**WHAT IS REQUIRED:**
Say how many lines in the entries hold the string "pointerAt", giving the number by itself.

***** SOURCE MATERIAL *****

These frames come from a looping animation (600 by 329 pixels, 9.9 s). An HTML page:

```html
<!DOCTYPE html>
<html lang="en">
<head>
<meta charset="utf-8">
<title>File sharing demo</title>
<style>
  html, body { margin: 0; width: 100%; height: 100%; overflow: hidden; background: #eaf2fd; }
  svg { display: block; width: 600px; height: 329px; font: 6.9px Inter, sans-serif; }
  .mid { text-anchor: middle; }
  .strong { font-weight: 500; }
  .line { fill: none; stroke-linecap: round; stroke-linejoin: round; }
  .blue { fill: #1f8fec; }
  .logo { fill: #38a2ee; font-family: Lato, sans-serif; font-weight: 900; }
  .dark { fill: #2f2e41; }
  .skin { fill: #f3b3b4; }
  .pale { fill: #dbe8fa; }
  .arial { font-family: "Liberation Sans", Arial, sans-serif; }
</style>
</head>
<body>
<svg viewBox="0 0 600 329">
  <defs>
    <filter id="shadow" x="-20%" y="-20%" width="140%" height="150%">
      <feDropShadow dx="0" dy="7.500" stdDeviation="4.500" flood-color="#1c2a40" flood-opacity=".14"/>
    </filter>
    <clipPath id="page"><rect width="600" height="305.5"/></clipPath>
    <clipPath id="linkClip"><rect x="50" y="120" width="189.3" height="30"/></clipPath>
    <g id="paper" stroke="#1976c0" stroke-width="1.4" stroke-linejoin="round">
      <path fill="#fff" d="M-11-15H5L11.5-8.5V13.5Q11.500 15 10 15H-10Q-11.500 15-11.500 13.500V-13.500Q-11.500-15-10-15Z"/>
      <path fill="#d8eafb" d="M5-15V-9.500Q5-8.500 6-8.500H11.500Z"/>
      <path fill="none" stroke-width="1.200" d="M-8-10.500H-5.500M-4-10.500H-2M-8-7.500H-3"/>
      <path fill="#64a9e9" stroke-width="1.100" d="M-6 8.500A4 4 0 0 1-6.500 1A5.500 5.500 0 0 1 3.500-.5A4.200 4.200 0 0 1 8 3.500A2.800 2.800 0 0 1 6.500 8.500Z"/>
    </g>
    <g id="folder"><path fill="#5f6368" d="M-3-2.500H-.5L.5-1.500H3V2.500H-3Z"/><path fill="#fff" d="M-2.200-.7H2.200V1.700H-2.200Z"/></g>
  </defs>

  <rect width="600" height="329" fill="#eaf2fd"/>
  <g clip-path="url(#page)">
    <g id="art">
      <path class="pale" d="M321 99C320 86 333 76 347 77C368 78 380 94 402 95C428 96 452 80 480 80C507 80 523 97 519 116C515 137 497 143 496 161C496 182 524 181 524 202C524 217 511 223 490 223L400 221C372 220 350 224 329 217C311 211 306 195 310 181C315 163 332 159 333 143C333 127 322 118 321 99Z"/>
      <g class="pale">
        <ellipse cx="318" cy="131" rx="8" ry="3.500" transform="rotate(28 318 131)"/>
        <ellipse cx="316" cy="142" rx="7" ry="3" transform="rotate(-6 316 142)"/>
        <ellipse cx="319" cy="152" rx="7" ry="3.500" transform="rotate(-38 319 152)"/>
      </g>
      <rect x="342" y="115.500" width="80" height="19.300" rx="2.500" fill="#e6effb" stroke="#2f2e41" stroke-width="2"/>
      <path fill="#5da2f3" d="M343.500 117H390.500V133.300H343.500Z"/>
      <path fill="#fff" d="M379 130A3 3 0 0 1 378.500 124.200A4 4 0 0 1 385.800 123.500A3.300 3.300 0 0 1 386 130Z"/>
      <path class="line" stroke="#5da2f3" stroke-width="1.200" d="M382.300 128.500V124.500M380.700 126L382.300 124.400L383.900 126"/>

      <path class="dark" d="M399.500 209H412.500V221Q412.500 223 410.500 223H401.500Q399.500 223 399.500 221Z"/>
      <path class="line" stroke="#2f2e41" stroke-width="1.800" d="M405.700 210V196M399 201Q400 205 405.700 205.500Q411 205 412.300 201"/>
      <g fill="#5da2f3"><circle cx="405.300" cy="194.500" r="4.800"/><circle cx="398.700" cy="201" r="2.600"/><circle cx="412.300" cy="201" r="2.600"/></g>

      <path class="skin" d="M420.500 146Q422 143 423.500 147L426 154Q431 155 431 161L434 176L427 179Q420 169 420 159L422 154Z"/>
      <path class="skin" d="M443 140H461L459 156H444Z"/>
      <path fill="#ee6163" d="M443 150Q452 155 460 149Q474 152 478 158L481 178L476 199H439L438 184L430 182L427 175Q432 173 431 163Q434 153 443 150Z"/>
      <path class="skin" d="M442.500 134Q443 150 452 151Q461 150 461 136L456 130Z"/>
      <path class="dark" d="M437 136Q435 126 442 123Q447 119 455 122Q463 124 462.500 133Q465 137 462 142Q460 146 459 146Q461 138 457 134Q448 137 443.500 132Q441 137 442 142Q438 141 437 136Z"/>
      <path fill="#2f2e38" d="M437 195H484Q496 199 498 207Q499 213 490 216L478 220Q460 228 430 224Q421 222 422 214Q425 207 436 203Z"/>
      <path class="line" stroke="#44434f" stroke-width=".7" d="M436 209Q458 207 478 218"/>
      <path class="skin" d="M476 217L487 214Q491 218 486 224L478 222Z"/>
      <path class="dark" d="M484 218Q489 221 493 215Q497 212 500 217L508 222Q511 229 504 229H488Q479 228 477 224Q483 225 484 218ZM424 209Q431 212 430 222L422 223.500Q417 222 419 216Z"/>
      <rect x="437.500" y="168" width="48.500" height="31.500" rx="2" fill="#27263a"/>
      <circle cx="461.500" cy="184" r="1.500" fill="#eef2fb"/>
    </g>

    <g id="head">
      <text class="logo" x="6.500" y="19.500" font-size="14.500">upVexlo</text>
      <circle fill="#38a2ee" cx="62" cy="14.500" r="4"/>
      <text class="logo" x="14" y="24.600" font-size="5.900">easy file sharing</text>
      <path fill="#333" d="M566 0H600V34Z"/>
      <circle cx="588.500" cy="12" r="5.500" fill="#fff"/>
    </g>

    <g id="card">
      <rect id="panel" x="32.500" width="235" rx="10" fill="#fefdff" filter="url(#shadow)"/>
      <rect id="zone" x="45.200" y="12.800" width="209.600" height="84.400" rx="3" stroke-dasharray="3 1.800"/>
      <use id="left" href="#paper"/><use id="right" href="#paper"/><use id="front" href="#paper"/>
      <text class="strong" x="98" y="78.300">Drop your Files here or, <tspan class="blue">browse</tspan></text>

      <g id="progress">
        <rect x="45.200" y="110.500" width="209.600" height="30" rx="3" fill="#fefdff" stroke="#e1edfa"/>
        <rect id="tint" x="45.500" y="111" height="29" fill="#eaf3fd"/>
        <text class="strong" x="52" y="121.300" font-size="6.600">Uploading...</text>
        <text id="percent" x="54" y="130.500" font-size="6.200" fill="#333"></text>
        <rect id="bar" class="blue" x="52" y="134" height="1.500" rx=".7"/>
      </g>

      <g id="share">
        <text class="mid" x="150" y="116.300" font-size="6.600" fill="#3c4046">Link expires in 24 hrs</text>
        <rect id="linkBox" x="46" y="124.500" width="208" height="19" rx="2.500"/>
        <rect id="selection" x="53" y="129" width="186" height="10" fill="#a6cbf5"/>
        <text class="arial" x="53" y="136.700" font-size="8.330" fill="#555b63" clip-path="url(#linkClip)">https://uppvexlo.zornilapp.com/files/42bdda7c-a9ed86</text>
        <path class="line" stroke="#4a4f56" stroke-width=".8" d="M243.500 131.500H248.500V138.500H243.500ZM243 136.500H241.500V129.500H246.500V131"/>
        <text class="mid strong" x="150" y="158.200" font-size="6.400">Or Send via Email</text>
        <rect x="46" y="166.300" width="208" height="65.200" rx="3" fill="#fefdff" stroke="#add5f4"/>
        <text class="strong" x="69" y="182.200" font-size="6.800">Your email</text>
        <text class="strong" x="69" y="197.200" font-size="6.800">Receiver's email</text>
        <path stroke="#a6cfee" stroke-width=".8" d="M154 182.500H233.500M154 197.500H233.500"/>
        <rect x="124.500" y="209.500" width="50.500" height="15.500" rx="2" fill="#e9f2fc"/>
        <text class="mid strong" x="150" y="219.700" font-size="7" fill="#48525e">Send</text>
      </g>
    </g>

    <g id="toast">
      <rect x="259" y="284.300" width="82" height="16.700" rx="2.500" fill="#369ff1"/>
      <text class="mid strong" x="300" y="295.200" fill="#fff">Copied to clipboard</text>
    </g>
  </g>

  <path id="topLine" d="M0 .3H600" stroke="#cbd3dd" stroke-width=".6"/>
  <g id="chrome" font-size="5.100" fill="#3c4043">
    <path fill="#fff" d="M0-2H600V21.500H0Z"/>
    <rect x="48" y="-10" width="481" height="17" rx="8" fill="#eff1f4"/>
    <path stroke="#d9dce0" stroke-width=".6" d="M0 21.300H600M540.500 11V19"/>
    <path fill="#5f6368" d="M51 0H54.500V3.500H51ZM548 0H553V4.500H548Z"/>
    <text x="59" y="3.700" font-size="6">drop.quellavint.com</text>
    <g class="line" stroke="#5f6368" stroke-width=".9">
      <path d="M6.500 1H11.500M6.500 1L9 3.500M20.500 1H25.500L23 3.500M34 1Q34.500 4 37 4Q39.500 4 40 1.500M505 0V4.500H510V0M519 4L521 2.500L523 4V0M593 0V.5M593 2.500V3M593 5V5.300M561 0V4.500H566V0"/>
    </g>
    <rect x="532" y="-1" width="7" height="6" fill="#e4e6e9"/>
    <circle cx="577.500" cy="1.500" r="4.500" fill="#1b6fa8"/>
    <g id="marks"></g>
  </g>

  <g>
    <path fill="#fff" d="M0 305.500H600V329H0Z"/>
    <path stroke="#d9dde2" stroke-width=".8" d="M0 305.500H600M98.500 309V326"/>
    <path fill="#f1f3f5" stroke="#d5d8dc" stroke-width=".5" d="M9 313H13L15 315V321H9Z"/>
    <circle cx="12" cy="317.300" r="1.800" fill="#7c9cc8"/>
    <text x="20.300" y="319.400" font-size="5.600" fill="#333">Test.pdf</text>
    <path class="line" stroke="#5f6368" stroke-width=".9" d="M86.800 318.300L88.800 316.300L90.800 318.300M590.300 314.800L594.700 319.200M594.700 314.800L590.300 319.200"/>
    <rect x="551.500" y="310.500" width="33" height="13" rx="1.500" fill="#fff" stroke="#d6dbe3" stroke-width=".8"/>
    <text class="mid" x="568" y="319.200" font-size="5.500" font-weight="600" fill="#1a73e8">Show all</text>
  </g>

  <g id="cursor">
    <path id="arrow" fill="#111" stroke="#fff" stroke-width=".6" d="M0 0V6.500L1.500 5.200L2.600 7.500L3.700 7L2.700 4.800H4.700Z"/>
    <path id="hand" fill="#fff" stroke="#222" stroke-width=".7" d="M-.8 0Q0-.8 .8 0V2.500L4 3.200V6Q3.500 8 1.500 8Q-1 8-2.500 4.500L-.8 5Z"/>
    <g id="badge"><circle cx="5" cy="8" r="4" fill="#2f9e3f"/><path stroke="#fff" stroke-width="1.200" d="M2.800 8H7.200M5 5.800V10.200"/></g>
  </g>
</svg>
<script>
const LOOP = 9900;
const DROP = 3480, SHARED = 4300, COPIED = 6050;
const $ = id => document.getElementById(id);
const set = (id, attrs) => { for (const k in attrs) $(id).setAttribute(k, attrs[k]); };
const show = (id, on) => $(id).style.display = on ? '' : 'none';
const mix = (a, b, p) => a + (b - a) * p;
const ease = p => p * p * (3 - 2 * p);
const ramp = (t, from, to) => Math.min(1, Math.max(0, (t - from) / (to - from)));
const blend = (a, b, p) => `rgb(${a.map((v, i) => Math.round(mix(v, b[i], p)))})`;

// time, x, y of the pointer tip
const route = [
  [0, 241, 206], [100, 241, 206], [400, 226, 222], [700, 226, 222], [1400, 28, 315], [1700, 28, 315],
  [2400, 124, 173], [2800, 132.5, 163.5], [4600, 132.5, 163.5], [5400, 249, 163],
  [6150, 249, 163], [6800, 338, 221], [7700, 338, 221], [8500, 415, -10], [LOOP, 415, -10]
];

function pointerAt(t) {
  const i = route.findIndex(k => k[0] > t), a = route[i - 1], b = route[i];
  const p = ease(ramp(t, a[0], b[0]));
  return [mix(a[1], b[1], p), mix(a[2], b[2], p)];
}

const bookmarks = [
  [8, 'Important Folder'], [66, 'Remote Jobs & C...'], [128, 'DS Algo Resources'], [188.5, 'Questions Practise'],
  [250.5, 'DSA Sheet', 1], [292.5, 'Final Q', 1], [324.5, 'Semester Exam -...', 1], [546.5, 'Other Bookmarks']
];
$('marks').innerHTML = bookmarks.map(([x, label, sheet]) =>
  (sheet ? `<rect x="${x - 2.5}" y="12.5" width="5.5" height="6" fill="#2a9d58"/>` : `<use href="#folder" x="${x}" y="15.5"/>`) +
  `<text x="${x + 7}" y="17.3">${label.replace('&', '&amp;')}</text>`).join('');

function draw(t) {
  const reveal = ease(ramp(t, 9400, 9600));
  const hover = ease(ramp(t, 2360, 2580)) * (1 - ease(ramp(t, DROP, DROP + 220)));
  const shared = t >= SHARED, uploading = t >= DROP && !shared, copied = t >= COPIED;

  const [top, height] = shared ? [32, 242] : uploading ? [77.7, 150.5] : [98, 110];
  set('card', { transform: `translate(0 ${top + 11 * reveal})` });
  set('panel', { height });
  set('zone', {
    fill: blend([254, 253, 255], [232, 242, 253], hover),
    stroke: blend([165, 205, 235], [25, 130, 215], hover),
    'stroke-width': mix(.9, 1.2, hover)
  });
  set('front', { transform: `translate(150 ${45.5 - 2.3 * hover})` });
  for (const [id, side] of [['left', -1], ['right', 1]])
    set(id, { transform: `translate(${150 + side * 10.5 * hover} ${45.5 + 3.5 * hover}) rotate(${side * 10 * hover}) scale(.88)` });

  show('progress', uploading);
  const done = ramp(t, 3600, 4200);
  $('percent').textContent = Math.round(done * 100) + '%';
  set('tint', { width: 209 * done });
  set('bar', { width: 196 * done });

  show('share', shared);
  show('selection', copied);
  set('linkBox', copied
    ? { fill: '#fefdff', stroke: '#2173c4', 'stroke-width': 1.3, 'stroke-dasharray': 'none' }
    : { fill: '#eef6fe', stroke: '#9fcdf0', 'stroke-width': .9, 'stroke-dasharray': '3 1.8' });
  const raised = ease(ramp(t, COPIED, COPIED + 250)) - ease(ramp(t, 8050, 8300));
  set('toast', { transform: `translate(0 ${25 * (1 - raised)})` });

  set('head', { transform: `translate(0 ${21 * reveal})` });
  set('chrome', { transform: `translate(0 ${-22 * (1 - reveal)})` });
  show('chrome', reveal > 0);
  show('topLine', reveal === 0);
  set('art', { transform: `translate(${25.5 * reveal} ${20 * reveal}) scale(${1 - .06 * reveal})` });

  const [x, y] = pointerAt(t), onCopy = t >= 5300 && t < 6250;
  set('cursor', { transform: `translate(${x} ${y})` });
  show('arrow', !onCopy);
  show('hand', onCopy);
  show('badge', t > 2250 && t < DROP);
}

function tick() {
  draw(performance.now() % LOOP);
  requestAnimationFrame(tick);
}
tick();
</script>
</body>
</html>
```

*****

**SOLUTION FOR THIS TASK:**
2